> **What the task requires**
Return, from the lines below, each one that includes the word "halfSize".

> **Input data**
________________

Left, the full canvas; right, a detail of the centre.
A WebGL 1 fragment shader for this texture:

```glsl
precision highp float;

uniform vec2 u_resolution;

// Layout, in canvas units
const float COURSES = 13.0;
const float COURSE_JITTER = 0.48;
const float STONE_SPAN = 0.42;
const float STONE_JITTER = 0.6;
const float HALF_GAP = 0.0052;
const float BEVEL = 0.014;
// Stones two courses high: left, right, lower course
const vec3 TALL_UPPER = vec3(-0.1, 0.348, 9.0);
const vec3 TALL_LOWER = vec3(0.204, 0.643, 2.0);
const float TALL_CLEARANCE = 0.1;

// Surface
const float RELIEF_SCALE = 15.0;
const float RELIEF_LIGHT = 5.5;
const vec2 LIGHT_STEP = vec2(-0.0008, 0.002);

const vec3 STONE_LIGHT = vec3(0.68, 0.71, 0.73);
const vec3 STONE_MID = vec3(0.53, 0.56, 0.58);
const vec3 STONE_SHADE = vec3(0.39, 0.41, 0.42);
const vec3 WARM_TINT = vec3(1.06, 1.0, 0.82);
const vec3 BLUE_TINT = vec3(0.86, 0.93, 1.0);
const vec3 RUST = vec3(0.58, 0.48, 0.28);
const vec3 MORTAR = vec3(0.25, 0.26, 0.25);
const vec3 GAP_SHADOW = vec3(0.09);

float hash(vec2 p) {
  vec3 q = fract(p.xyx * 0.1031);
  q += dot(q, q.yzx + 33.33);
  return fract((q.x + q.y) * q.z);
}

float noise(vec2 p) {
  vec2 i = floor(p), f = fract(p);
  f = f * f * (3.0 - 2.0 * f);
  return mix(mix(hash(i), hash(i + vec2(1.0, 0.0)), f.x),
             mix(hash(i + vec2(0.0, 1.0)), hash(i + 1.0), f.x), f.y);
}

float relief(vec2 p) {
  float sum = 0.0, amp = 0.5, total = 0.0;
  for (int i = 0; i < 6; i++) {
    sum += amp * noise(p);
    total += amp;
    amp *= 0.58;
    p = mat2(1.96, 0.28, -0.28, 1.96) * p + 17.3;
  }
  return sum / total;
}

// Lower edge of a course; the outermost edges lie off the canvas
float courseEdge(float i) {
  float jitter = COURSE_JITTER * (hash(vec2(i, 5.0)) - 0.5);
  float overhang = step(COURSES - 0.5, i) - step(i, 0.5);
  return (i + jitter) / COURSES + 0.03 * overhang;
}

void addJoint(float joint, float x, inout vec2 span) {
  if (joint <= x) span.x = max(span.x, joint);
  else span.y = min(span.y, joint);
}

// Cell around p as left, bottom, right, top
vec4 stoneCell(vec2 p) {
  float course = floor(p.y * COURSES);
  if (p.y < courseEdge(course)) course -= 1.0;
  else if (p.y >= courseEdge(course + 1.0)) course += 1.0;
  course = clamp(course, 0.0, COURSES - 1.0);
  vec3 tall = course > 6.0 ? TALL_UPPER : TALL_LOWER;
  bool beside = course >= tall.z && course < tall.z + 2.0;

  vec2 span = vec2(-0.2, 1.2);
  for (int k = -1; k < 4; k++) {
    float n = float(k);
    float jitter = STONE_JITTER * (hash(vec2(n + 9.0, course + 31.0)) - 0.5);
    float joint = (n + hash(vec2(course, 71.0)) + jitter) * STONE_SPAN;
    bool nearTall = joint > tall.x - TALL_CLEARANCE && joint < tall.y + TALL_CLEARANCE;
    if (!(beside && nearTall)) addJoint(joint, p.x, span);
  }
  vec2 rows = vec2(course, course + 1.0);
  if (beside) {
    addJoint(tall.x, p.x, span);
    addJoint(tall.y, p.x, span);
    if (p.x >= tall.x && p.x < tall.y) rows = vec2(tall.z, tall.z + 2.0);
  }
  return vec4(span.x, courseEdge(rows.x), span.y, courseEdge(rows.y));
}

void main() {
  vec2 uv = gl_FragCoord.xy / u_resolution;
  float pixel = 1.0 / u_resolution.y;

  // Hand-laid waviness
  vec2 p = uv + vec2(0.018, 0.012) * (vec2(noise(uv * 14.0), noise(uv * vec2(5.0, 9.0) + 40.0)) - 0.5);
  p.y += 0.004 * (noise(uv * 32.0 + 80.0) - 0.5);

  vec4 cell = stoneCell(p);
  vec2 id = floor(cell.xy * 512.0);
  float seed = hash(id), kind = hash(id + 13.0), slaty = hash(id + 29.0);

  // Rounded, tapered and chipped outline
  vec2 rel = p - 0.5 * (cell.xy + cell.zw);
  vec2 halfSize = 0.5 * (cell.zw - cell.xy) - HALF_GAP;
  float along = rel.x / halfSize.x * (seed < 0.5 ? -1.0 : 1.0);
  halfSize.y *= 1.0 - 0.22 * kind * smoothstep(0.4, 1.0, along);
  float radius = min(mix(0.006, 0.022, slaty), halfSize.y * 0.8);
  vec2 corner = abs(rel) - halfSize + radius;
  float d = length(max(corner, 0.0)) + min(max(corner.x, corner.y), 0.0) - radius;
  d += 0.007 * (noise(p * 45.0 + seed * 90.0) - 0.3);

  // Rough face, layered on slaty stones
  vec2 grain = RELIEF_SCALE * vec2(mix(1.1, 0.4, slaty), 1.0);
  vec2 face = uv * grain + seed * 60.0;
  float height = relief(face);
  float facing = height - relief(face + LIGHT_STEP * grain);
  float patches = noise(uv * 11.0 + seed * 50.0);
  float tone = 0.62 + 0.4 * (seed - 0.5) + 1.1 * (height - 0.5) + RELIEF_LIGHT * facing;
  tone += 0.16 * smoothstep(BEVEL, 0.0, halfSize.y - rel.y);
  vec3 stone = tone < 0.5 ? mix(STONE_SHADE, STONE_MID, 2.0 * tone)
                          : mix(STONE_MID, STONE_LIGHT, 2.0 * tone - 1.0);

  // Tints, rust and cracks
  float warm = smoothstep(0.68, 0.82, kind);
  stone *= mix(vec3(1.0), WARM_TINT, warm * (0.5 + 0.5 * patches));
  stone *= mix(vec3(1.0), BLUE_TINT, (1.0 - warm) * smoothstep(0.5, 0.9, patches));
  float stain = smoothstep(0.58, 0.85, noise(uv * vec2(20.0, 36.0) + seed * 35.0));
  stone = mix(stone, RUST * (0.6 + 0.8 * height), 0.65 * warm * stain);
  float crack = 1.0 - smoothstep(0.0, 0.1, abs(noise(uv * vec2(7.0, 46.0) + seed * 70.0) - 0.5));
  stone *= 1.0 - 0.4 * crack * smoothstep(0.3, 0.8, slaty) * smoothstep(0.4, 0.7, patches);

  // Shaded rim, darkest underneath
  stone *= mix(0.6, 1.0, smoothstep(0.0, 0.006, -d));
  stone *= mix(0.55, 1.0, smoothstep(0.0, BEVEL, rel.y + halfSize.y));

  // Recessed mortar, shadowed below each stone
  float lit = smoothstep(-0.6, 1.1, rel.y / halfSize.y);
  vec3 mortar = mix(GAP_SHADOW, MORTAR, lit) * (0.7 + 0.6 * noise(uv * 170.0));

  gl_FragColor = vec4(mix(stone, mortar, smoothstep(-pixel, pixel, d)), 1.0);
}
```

________________

> **Answer box**
  vec2 halfSize = 0.5 * (cell.zw - cell.xy) - HALF_GAP;
  float along = rel.x / halfSize.x * (seed < 0.5 ? -1.0 : 1.0);
  halfSize.y *= 1.0 - 0.22 * kind * smoothstep(0.4, 1.0, along);
  float radius = min(mix(0.006, 0.022, slaty), halfSize.y * 0.8);
  vec2 corner = abs(rel) - halfSize + radius;
  tone += 0.16 * smoothstep(BEVEL, 0.0, halfSize.y - rel.y);
  stone *= mix(0.55, 1.0, smoothstep(0.0, BEVEL, rel.y + halfSize.y));
  float lit = smoothstep(-0.6, 1.1, rel.y / halfSize.y);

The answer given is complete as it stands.